the range of 2° to 10° and more preferably is in the range of 2° to 4°. The angle E represents the inclination of inner panel wall 34 to the axis. The panel wall 34 is preferred to be parallel to the axis of the shell but may incline in either direction by up to 5 . A first annular portion 35 of the anti-peaking bead at its juncture with the panel wall has a radius of curvature R which is preferred to be in the range from .18 mm to 0.5 mm. A second annular portion 36 of the anti-peaking bead at its juncture with the chuck wall 26 below the kink 42 has a radius of curvature r which is preferred to be in the range from .18 mm to .43 mm.

An annulus 38 joins the first annular portion 35 to the second annular portion 36. Whilst we think it is preferable that R be greater than r, useful can ends may have R equal to r or R less than r. The centres of the radiuses R and r are spaced by a distance L.

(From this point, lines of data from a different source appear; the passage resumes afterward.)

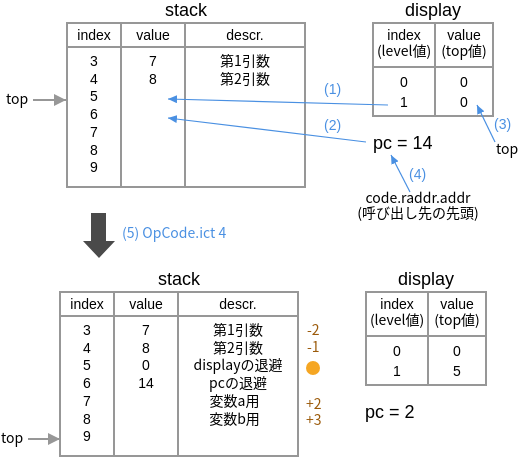
<!DOCTYPE html>
<html lang="ja">
<head>
<meta charset="utf-8">
<title>stack / display</title>
<style>
:root {
  --ink: #000;
  --frame: #979797;
  --blue: #4a90e2;
  --brown: #9b5a0a;
  --orange: #f5a623;
  --block: #4a4a4a;
  --sans: "Liberation Sans", sans-serif;
  --jp: "Noto Sans CJK JP", sans-serif;
}
* { box-sizing: border-box; margin: 0; padding: 0; }
html, body { width: 519px; height: 457px; overflow: hidden; background: #fff; }
.diagram { position: relative; width: 519px; height: 457px; overflow: hidden; color: var(--ink); font: 14px/20px var(--sans); }
.table { position: absolute; display: grid; border: 2px solid var(--frame); text-align: center; }
.table h2 { position: absolute; top: -24px; left: 0; right: 0; font: 18px/20px var(--sans); }
.stack { width: 240px; height: 166px; grid-template-columns: 54px 64px 118px; }
.display { width: 122px; height: 95px; grid-template-columns: 62px 56px; }
.column + .column { position: relative; }
.column:not(:last-child) { border-right: 2px solid var(--frame); }
.column h3 { height: 24px; border-bottom: 2px solid var(--frame); font: 14px/22px var(--sans); }
.column ul { list-style: none; padding-top: 5px; line-height: 17.7px; }
.display h3 { height: 44px; padding-top: 3px; line-height: 16px; white-space: nowrap; }
.display h3 span { display: block; margin-top: -1px; font-family: var(--jp); }
.display ul { padding-top: 4px; line-height: 20px; }
.descr ul { padding-top: 4px; font-family: var(--jp); white-space: nowrap; }
.descr .local { padding-right: 7px; }
.before-stack { left: 66px; top: 22px; }
.before-display { left: 372px; top: 22px; }
.after-stack { left: 59px; top: 291px; }
.after-display { left: 365px; top: 291px; }
.label { position: absolute; white-space: nowrap; font-family: var(--jp); }
.step { color: var(--blue); font-family: var(--sans); }
.action { color: var(--blue); }
.offset { color: var(--brown); }
.pc { font: 18px/20px var(--sans); }
.target { left: 348px; top: 187px; width: 140px; text-align: center; line-height: 15px; padding-top: 3px; }
.arrows { position: absolute; inset: 0; }
</style>
</head>
<body>
<main class="diagram">
  <section class="table stack before-stack">
    <h2>stack</h2>
    <div class="column"><h3>index</h3><ul><li>3</li><li>4</li><li>5</li><li>6</li><li>7</li><li>8</li><li>9</li></ul></div>
    <div class="column"><h3>value</h3><ul><li>7</li><li>8</li></ul></div>
    <div class="column descr"><h3>descr.</h3><ul><li>第1引数</li><li>第2引数</li></ul></div>
  </section>

  <section class="table display before-display">
    <h2>display</h2>
    <div class="column"><h3>index<span>(level値)</span></h3><ul><li>0</li><li>1</li></ul></div>
    <div class="column"><h3>value<span>(top値)</span></h3><ul><li>0</li><li>0</li></ul></div>
  </section>

  <section class="table stack after-stack">
    <h2>stack</h2>
    <div class="column"><h3>index</h3><ul><li>3</li><li>4</li><li>5</li><li>6</li><li>7</li><li>8</li><li>9</li></ul></div>
    <div class="column"><h3>value</h3><ul><li>7</li><li>8</li><li>0</li><li>14</li></ul></div>
    <div class="column descr"><h3>descr.</h3><ul><li>第1引数</li><li>第2引数</li><li>displayの退避</li><li>pcの退避</li><li class="local">変数a用</li><li class="local">変数b用</li></ul></div>
  </section>

  <section class="table display after-display">
    <h2>display</h2>
    <div class="column"><h3>index<span>(level値)</span></h3><ul><li>0</li><li>1</li></ul></div>
    <div class="column"><h3>value<span>(top値)</span></h3><ul><li>0</li><li>5</li></ul></div>
  </section>

  <svg class="arrows" width="519" height="457" viewBox="0 0 519 457" aria-hidden="true">
    <defs>
      <marker id="blue-head" markerUnits="userSpaceOnUse" markerWidth="10" markerHeight="8" refX="9" refY="4" orient="auto"><polygon points="0,0 9,4 0,8" fill="#4a90e2"/></marker>
      <marker id="gray-head" markerUnits="userSpaceOnUse" markerWidth="13" markerHeight="12" refX="12" refY="6" orient="auto"><polygon points="0,0 12,6 0,12" fill="#979797"/></marker>
    </defs>
    <g stroke="#979797" stroke-width="2" marker-end="url(#gray-head)">
      <path d="M33 100H66" marker-end="url(#gray-head)"/>
      <path d="M28 439H60" marker-end="url(#gray-head)"/>
    </g>
    <g stroke="#4a90e2" stroke-width="1.2">
      <path d="M388 105L168 99" marker-end="url(#blue-head)"/>
      <path d="M366 142L168 118" marker-end="url(#blue-head)"/>
      <path d="M495 142L477 105" marker-end="url(#blue-head)"/>
      <path d="M410 192L391 155" marker-end="url(#blue-head)"/>
    </g>
    <polygon points="91,213 106,213 106,241 115,241 99,258 83,241 91,241" fill="var(--block)"/>
    <circle cx="313" cy="368" r="7" fill="var(--orange)"/>
  </svg>

  <span class="label" style="left:6px;top:88px">top</span>
  <span class="label step" style="left:324px;top:79px">(1)</span>
  <span class="label step" style="left:324px;top:115px">(2)</span>
  <span class="label step" style="left:494px;top:114px">(3)</span>
  <span class="label" style="left:496px;top:138px">top</span>
  <span class="label pc" style="left:373px;top:133px">pc = 14</span>
  <span class="label step" style="left:409px;top:164px">(4)</span>
  <p class="label target">code.raddr.addr<br>(呼び出し先の先頭)</p>

  <span class="label action" style="left:122px;top:222px">(5) OpCode.ict 4</span>

  <span class="label offset" style="left:307px;top:319px">-2</span>
  <span class="label offset" style="left:307px;top:336px">-1</span>
  <span class="label offset" style="left:306px;top:393px">+2</span>
  <span class="label offset" style="left:306px;top:409px">+3</span>
  <span class="label" style="left:1px;top:427px">top</span>
  <span class="label pc" style="left:365px;top:402px">pc = 2</span>
</main>
</body>
</html>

The apparatus described above permits considerable control of the shape of the anti-peaking bead by choice of dimensions and adjustment of the travel of reform pad 21 to control how much of the frustoconical wall is transferred into the anti-peaking bead by entry into the recess 30, the width of which governs the width of anti-peaking bead created. A short travel will not create a kink 42: a longer travel will fill the "v" shaped undercut 32 and recess 30 to control the radii R,r.

Figures 19 to 21 show a modification of the apparatus in which the frustoconical surface 311 has been replaced by a gentle convex arc 312, the curvature of which acts as a cam to time the rate of movement of chuck wall material into the evolving anti-peaking bead so that further control of the shape of the anti-peaking bead is achieved.

The apparatus shown in Figures 19 and 20 has many parts identical to those already described with reference to Figures 1 to 15 so that like functioning parts are denoted by the same integer numbers; such as the pressure sleeve 19 and punch centre 16 of the top tool, and die centre ring 15 of the bottom tool. However, in Figure 19, it will be seen that the outer annular ring portion 31 of the reform pad has a gentle convex arcuate surface 312, best seen in Figure 20. At bottom dead centre, as shown in Figure 19, drawing of the preliminary can end shell is complete and the chuck wall extends as a frustrum of a cone clear of both the side wall of punch centre 16 and the convex arc 312 which has been pushed down by the punch centre 16 acting through the sheet metal on the nose 21 of the reform pad.

Figure 21 shows the apparatus of Figure 19 at the end of the reforming operation, the outer ring portion 31 has risen to

abut the beak of the die centre ring 15 and, in so doing, has progressively pushed chuck wall material into the anti-peaking bead at a rate and a distance governed by the convex arc 312. In the manufacture of a can end of diameter 57 mm from aluminium alloy sheet 0.45 mm thick the convex arc has typically a radius R, of about 75 mm and extends a vertical distance of about 3.8 mm as shown on an enlarged scale in Figure 20.

Choice of suitable dimensions for gentle convex arc therefore provides a means to localised modification of the shape of the anti-peaking bead. The lateral thrust delivered by the convex arc 312 or the frustoconical surface 311 may cause some advantageous thickening of the material of the anti-peaking bead.

In the embodiment of Figures 19-21 the nose 21 of the reform pad has * a smoother profile; the V-shaped undercut 32 being omitted from this embodiment.